You Can't Be 'Neutral' on a Moving Train

Sometimes I think of the enormity of darkness which our world contains, and find the tragedies involved simply too crushing. How small we are! How seemingly powerless! So many people spend their time preparing for 'the revolution', even agitating for it... and without some historical perspective they have no firm grasp of what it is they are actually agitating for. They seem to feel the urgent need to move, but don't know where to go or how to proceed. And I find myself in need of hopeful words -- words that succinctly explain how the revolution is NOW. Not something that we have to wait for, or organize for, or agitate for... it's something that can begin in the ways which we live our lives; the foods we choose to eat, the ways we bring our children into this world and raise them to adulthood, and the stories that we tell about our histories and our day-to-day existence.

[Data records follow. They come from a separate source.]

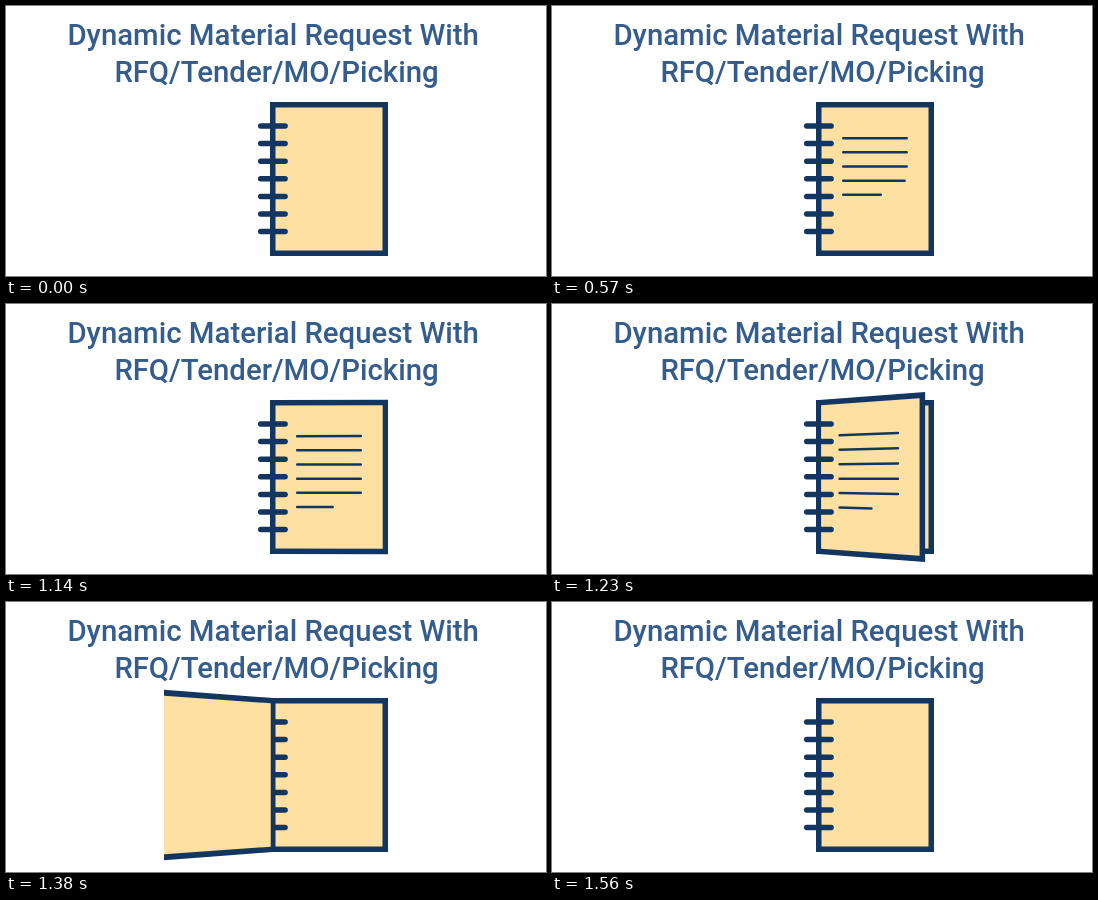
Animation, 540 px wide and 270 px high, one loop 1800 ms. Source, as an HTML page:

```html
<!DOCTYPE html>
<html lang="en">
<head>
<meta charset="utf-8">
<title>Notebook</title>
<style>
  html, body { margin: 0; width: 100%; height: 100%; overflow: hidden; background: #fff; }
  svg { display: block; width: 540px; height: 270px; }
  text { font: 500 29.35px Roboto, sans-serif; fill: #345d8e; text-anchor: middle; }
  .ink { fill: #12365f; }
  .paper { fill: #ffe0a3; }
  .stroke { fill: none; stroke: #12365f; stroke-linecap: round; }
</style>
</head>
<body>
<svg viewBox="0 0 540 270">
  <clipPath id="stage"><rect x="158" y="83" width="224" height="187"/></clipPath>
  <clipPath id="rightOfSpine"><rect x="265" y="83" width="40" height="187"/></clipPath>
  <text x="267.2" y="39">Dynamic Material Request With</text>
  <text x="270.5" y="76">RFQ/Tender/MO/Picking</text>
  <g id="book" clip-path="url(#stage)">
    <g id="base">
      <rect class="ink" x="264" y="96" width="118" height="154"/>
      <rect class="paper" x="269.5" y="101.5" width="107" height="143"/>
    </g>
    <g id="cover">
      <path id="frame" class="ink"/>
      <path id="sheet" class="paper"/>
      <path id="writing" class="stroke" stroke-width="2.5"/>
    </g>
    <path id="rings" class="stroke" stroke-width="5.5"/>
  </g>
</svg>
<script>
const LOOP = 1800, STEP = 30;
const HINGE = 267, EYE_X = 323, EYE_Y = 173, DEPTH = 570;
const [book, base, cover, frame, sheet, writing, rings] =
  ['book', 'base', 'cover', 'frame', 'sheet', 'writing', 'rings'].map(id => document.getElementById(id));

const clamp = v => Math.min(1, Math.max(0, v));
const easeOut = p => 1 - (1 - p) ** 3;
const easeInOut = p => p < .5 ? 2 * p * p : 1 - 2 * (1 - p) ** 2;

rings.setAttribute('d', Array.from({ length: 7 }, (_, i) => `M254.7 ${120 + i * 17.6}H279.1`).join(''));

// Turns a point of the cover around the spine and puts it in perspective.
function project(x, y, angle) {
  const u = x - HINGE;
  const scale = DEPTH / (DEPTH - u * Math.sin(angle));
  return [EYE_X + (HINGE + u * Math.cos(angle) - EYE_X) * scale, EYE_Y + (y - EYE_Y) * scale];
}

function quad(left, top, right, bottom, angle) {
  const corners = [[left, top], [right, top], [right, bottom], [left, bottom]];
  return 'M' + corners.map(([x, y]) => project(x, y, angle)).join('L') + 'Z';
}

function writtenLines(time, angle) {
  let path = '';
  for (let i = 0; i < 6; i++) {
    const progress = easeOut(clamp((time - 155 - i * 90) / 213));
    if (!progress) continue;
    const y = 132.2 + i * 14.15, length = i < 5 ? 63.5 : 35.5;
    path += 'M' + project(291.2, y, angle) + 'L' + project(291.2 + length * progress, y, angle);
  }
  return path;
}

function draw(time) {
  const degrees = 272 * easeInOut(clamp((time - 1115) / 505));
  const angle = degrees * Math.PI / 180;
  const behind = degrees > 180;
  const frontVisible = project(382, EYE_Y, angle)[0] > HINGE && !behind;

  book.insertBefore(cover, behind ? base : rings);
  frame.setAttribute('d', quad(HINGE, 96, 382, 250, angle));
  sheet.setAttribute('d', quad(HINGE + 2.5, 101.5, 376.5, 244.5, angle));
  writing.setAttribute('d', frontVisible ? writtenLines(time, angle) : '');
  rings.setAttribute('clip-path', frontVisible || behind ? 'none' : 'url(#rightOfSpine)');
}

const start = performance.now();
function tick() {
  const time = (performance.now() - start) % LOOP;
  draw(Math.floor(time / STEP) * STEP);
  requestAnimationFrame(tick);
}
tick();
</script>
</body>
</html>
```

I found such a succinct explanation, today, in the conclusion to Howard Zinn’s 1994 book You Can’t Be Neutral on a Moving Train: A Personal History of Our Times. Actually, the words were a truncated version of what follows and (believe it or not) they came from the mouth of the pop culture idol Matt Damon, in his narration of a documentary about the life of Howard Zinn with the same title as Zinn's book. If you're one who feels invested in bringing good to your world, by whatever means, perhaps you’ll find these words encouraging.

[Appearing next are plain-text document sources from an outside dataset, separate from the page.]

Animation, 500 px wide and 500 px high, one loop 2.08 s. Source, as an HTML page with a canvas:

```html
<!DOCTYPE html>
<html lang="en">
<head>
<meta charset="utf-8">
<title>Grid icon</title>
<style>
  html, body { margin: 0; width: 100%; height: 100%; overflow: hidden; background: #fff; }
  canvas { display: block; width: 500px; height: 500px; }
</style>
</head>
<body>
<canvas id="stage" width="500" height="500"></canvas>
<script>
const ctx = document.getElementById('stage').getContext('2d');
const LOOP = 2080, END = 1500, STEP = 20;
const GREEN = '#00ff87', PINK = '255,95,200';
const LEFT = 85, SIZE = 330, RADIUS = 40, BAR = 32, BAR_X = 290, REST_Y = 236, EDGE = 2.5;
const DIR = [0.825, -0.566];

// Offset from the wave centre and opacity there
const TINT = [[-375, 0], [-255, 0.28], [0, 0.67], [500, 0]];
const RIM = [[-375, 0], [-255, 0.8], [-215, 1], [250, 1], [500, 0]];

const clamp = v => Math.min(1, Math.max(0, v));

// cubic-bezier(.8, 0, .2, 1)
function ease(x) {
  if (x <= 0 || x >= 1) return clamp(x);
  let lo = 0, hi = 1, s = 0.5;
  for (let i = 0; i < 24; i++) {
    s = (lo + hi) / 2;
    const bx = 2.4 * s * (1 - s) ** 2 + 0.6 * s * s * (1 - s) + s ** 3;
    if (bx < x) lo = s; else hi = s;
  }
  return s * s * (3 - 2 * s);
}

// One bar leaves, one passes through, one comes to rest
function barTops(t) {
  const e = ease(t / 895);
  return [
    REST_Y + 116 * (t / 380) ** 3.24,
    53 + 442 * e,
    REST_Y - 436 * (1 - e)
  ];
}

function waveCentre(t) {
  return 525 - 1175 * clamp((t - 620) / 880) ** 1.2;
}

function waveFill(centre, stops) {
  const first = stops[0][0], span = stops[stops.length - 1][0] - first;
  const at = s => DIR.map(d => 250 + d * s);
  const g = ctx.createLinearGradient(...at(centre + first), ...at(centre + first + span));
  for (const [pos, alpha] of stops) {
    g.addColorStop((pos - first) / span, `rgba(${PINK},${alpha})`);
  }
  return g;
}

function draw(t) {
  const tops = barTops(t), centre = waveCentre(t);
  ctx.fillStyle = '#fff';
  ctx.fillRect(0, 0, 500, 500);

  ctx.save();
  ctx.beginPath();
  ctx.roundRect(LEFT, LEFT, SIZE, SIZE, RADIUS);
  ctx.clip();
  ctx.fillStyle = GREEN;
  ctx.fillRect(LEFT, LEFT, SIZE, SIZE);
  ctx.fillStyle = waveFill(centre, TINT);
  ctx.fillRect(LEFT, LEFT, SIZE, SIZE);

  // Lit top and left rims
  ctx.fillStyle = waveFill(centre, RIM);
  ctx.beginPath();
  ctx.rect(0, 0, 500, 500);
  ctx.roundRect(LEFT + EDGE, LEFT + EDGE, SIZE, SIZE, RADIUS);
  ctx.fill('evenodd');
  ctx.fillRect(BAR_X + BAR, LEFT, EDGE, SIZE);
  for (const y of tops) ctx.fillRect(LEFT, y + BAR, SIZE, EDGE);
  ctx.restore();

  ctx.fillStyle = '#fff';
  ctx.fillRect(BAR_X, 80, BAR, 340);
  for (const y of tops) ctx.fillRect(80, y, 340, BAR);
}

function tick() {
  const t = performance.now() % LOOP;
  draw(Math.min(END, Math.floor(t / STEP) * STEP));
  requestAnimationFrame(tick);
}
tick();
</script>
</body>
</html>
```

". . . In 1992, teachers all over the country, by the thousands, were beginning to teach the Columbus story in new ways, to recognize that to Native Americans, Columbus and his men were not heroes, but marauders. The point being not just to revise our view of past events, but to be provoked to think about today.

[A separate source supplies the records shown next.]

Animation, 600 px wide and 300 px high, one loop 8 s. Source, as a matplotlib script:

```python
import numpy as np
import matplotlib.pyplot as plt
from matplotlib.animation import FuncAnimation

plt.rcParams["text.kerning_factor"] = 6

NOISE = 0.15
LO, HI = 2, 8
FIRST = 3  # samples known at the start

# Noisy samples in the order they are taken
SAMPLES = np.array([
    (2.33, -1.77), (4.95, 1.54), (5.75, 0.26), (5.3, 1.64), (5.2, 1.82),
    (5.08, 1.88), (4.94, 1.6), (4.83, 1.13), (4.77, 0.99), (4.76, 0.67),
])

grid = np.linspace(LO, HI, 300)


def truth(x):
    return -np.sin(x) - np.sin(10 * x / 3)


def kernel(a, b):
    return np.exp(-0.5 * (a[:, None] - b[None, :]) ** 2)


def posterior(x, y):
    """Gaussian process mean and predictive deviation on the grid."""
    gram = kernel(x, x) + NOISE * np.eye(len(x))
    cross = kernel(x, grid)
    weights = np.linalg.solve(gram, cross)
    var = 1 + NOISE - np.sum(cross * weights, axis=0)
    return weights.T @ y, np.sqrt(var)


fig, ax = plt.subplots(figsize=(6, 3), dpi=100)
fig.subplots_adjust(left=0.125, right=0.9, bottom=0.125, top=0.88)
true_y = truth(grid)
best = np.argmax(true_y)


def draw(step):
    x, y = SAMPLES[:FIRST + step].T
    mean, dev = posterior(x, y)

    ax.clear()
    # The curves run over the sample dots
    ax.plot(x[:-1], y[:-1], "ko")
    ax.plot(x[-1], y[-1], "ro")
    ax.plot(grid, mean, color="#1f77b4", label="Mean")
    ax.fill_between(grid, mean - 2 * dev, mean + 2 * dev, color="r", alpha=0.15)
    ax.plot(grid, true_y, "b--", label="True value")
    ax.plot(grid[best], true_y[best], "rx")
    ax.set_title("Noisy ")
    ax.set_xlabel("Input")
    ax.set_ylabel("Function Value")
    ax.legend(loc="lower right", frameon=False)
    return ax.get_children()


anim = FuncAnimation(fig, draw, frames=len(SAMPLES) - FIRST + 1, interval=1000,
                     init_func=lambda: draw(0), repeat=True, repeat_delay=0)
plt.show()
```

What was most remarkable was that Indian teachers, Indian community activists, were in the forefront of this campaign. How far we have come from that long period of Indian invisibility, when they were presumed to be dead or safely put away on reservations! They have returned, five hundred years after their near annihilation by invading Europeans, to demand that America rethink its beginnings, rethink its values.

It is this change in consciousness that encourages me. Granted, racial hatred and sex discrimination are still with us, war and violence still poison our culture, we have a large underclass of poor, desperate people, and there is a hard core of the population content with the way things are, afraid of change.

But if we see only that, we have lost historical perspective, and then it is as if we were born yesterday and we know only the depressing stories in this morning’s newspapers, this evening’s television reports.

Consider the remarkable transformation, in just a few decades, in people’s consciousness of racism, in the bold presence of women demanding their rightful place, in a growing public awareness that homosexuals are not curiosities but sensate human beings, in the long-term growing skepticism about military intervention despite the brief surge of military madness during the Gulf War.

It is that long-term change that I think we must see if we are not to lose hope. Pessimism becomes a self-fulfilling prophecy; it reproduces itself by crippling our willingness to act.

There is a tendency to think that what we see in the present moment we will continue to see. We forget how often in this century we have been astonished by the sudden crumbling of institutions, by extraordinary changes in people’s thoughts, by unexpected eruptions of rebellion against tyrannies, by the quick collapse of systems of power that seemed invincible.

The bad things that happen are repetitions of bad things that have always happened- war, racism, maltreatment of women, religious and nationalist fanaticism, starvation. The good things that happen are unexpected.

Unexpected, and yet explainable by certain truths which spring at us from time to time, but which we tend to forget:

* Political power, however formidable, is more fragile than we think. (Note how nervous are those who hold it.)

* Ordinary people can be intimidated for a time, can be fooled for a time, but they have a down-deep common sense, and sooner or later they find a way to challenge the power that oppresses them.

* People are not naturally violent or cruel or greedy, although they can be made so. Human beings everywhere want the same things: they are moved by the sight of abandoned children, homeless families, the casualties of war; they long for peace, for friendship and affection across lines of race and nationality.

* Revolutionary change does not come as one cataclysmic moment (beware of such moments!) but as an endless succession of surprises, moving zig-zag towards a more decent society.

* We don’t have to engage in grand, heroic actions to participate in the process of change. Small acts, when multiplied by millions of people, can transform the world.

To be hopeful in bad times is not just foolishly romantic. It is based on the fact that human history is a history not only of cruelty, but also of compassion, sacrifice, courage, kindness. What we choose to emphasize in this complex history will determine our lives. If we see only the worst, it destroys our capacity to do something.

If we remember those times and places- and there are so many—where people have behaved magnificently, this gives us the energy to act, and at least the possibility of sending this spinning top of a world in a different direction. And if we do act, in however small a way, we don’t have to wait for some grand utopian future. The future is an infinite succession of presents, and to live now as we think human beings should live, in defiance of all that is bad around us, is itself a marvelous victory."

(Zinn, Howard: You Can’t Be Neutral on a Moving Train: A Personal History of Our Times, 206-208)